Today July 1st is the anniversary of the Battle of the Somme , the bloodiest day in British Military history when almost 20,000 British soldiers died in one day .
This battle came about after 18 months of deadlock in the trenches on the Western Front, the Allies needed to achieve a decisive victory. In 1915, a plan was finalised for a joint British and French offensive the following year. However, the German attack against the French at Verdun meant that the British were left to take the lead.
The plan for the Somme was devised by Sir Douglas Haig and Sir Henry Rawlinson . Many of the infantry who went over the top were volunteers of 1914, including Pals battalions made up of friends, relatives and workmates serving side by side.
This was their first experience of a major action in the largest attack the British Army had yet conducted but the Generals plan was flawed in a number of ways and unravelled almost as soon as the British troops started to advance resulting in massive loss of life .
From the Cleator Moor Roll of Honour we remember the men from our Town who fought and died on that day . They were (click on name to go to that soldiers record in our WW1 database)
The Battle of the Somme raged on for over 4 months as the British Empires army were held by stubborn German resistance for little gain.
By the end of this battle in November 1916 there were over 1,000,000 casualties, and over 300,000 men were killed or declared missing .
With over 50 men from Cleator Moor laying down their lives on the Somme battlefields.
The huge casualties suffered during the Battle of the Somme played a significant part in earning Haig the nickname 'The Butcher

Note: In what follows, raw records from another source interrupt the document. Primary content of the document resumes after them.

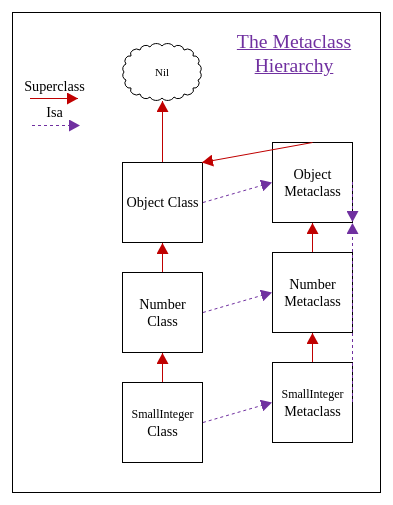
<!DOCTYPE html>
<html lang="en">
<head>
<meta charset="utf-8">
<title>The Metaclass Hierarchy</title>
<style>
  :root {
    --paper: #ffffff;
    --ink: #000000;
    --superclass: #c00000;
    --isa: #7030a0;
  }
  * { box-sizing: border-box; margin: 0; padding: 0; }
  html, body { width: 393px; height: 505px; overflow: hidden; background: var(--paper); }
  body {
    position: relative;
    color: var(--ink);
    font-family: "Liberation Serif", serif;
    font-size: 14.2px;
    line-height: 17px;
    text-align: center;
  }
  .frame { position: absolute; left: 12px; top: 12px; width: 369px; height: 481px; border: 1px solid var(--ink); }
  h1 {
    position: absolute; left: 224px; top: 29px; width: 140px;
    font-size: 19.7px; line-height: 24px; font-weight: 400;
    color: var(--isa); text-decoration: underline;
  }
  .legend { position: absolute; left: 14px; top: 78px; width: 81px; display: flex; flex-direction: column; gap: 9px; }
  .legend .isa { padding-right: 0; padding-left: 5px; margin-left: -5px; }
  .nil { position: absolute; left: 122px; top: 64px; width: 80px; font-size: 11px; }
  .column { position: absolute; display: flex; flex-direction: column; gap: 29px; }
  .classes { left: 122px; top: 162px; }
  .metaclasses { left: 272px; top: 142px; }
  .node {
    width: 81px; height: 81px; border: 1px solid var(--ink);
    display: flex; flex-direction: column; justify-content: center;
    white-space: nowrap; line-height: 17px;
  }
  .node .long { font-size: 12px; }
  .connectors { position: absolute; left: 0; top: 0; }
  .superclass-line { stroke: var(--superclass); marker-end: url(#superclass-head); }
  .isa-line { stroke: var(--isa); stroke-dasharray: 3 3; marker-end: url(#isa-head); }
</style>
</head>
<body>
  <div class="frame"></div>
  <h1>The Metaclass Hierarchy</h1>

  <div class="legend">
    <span>Superclass</span>
    <span class="isa">Isa</span>
  </div>

  <div class="nil">Nil</div>

  <div class="column classes">
    <div class="node"><span>Object Class</span></div>
    <div class="node"><span>Number</span><span>Class</span></div>
    <div class="node"><span class="long">SmallInteger</span><span>Class</span></div>
  </div>

  <div class="column metaclasses">
    <div class="node"><span>Object</span><span>Metaclass</span></div>
    <div class="node"><span>Number</span><span>Metaclass</span></div>
    <div class="node"><span class="long">SmallInteger</span><span>Metaclass</span></div>
  </div>

  <svg class="connectors" width="393" height="505" viewBox="0 0 393 505" fill="none" aria-hidden="true">
    <defs>
      <marker id="superclass-head" markerUnits="userSpaceOnUse" markerWidth="12" markerHeight="12" refX="11" refY="6" orient="auto">
        <path d="M0 0L11 6L0 12Z" fill="#c00000"/>
      </marker>
      <marker id="isa-head" markerUnits="userSpaceOnUse" markerWidth="12" markerHeight="12" refX="11" refY="6" orient="auto">
        <path d="M0 0L11 6L0 12Z" fill="#7030a0"/>
      </marker>
    </defs>

    <path class="cloud" stroke="#000" d="M162 46A7 6 0 0 1 174 47A6 6 0 0 1 184 50A6 5 0 0 1 193 56A5 5 0 0 1 198 64A5 5 0 0 1 200 72A5 5 0 0 1 198 80A5 5 0 0 1 193 88A6 5 0 0 1 184 94A6 6 0 0 1 174 97A7 6 0 0 1 162 98A7 6 0 0 1 150 97A6 6 0 0 1 140 94A6 5 0 0 1 131 88A5 5 0 0 1 126 80A5 5 0 0 1 124 72A5 5 0 0 1 126 64A5 5 0 0 1 131 56A6 5 0 0 1 140 50A6 6 0 0 1 150 47A7 6 0 0 1 162 46Z"/>

    <g class="legend-lines">
      <line class="superclass-line" x1="30" y1="98.5" x2="78" y2="98.5"/>
      <line class="isa-line" x1="32" y1="125.5" x2="80" y2="125.5"/>
    </g>

    <g class="superclass-links">
      <line class="superclass-line" x1="162.5" y1="162" x2="162.5" y2="101"/>
      <line class="superclass-line" x1="162.5" y1="272" x2="162.5" y2="243"/>
      <line class="superclass-line" x1="162.5" y1="382" x2="162.5" y2="353"/>
      <line class="superclass-line" x1="312.5" y1="252" x2="312.5" y2="223"/>
      <line class="superclass-line" x1="312.5" y1="362" x2="312.5" y2="333"/>
      <line class="superclass-line" x1="312.5" y1="142.5" x2="202" y2="162.5"/>
    </g>

    <g class="isa-links">
      <line class="isa-line" x1="203" y1="202.5" x2="272" y2="182.5"/>
      <line class="isa-line" x1="203" y1="312.5" x2="272" y2="292.5"/>
      <line class="isa-line" x1="203" y1="422.5" x2="272" y2="402.5"/>
      <line class="isa-line" x1="352.5" y1="182" x2="352.5" y2="222"/>
      <line class="isa-line" x1="352.5" y1="402" x2="352.5" y2="223"/>
    </g>
  </svg>
</body>
</html>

However the sacrifice and the suffering of those men especially from the Moor must never be forgotten .
Photo The 103rd (Tyneside Irish) Brigade advance towards La Boisselle, 1 July 1916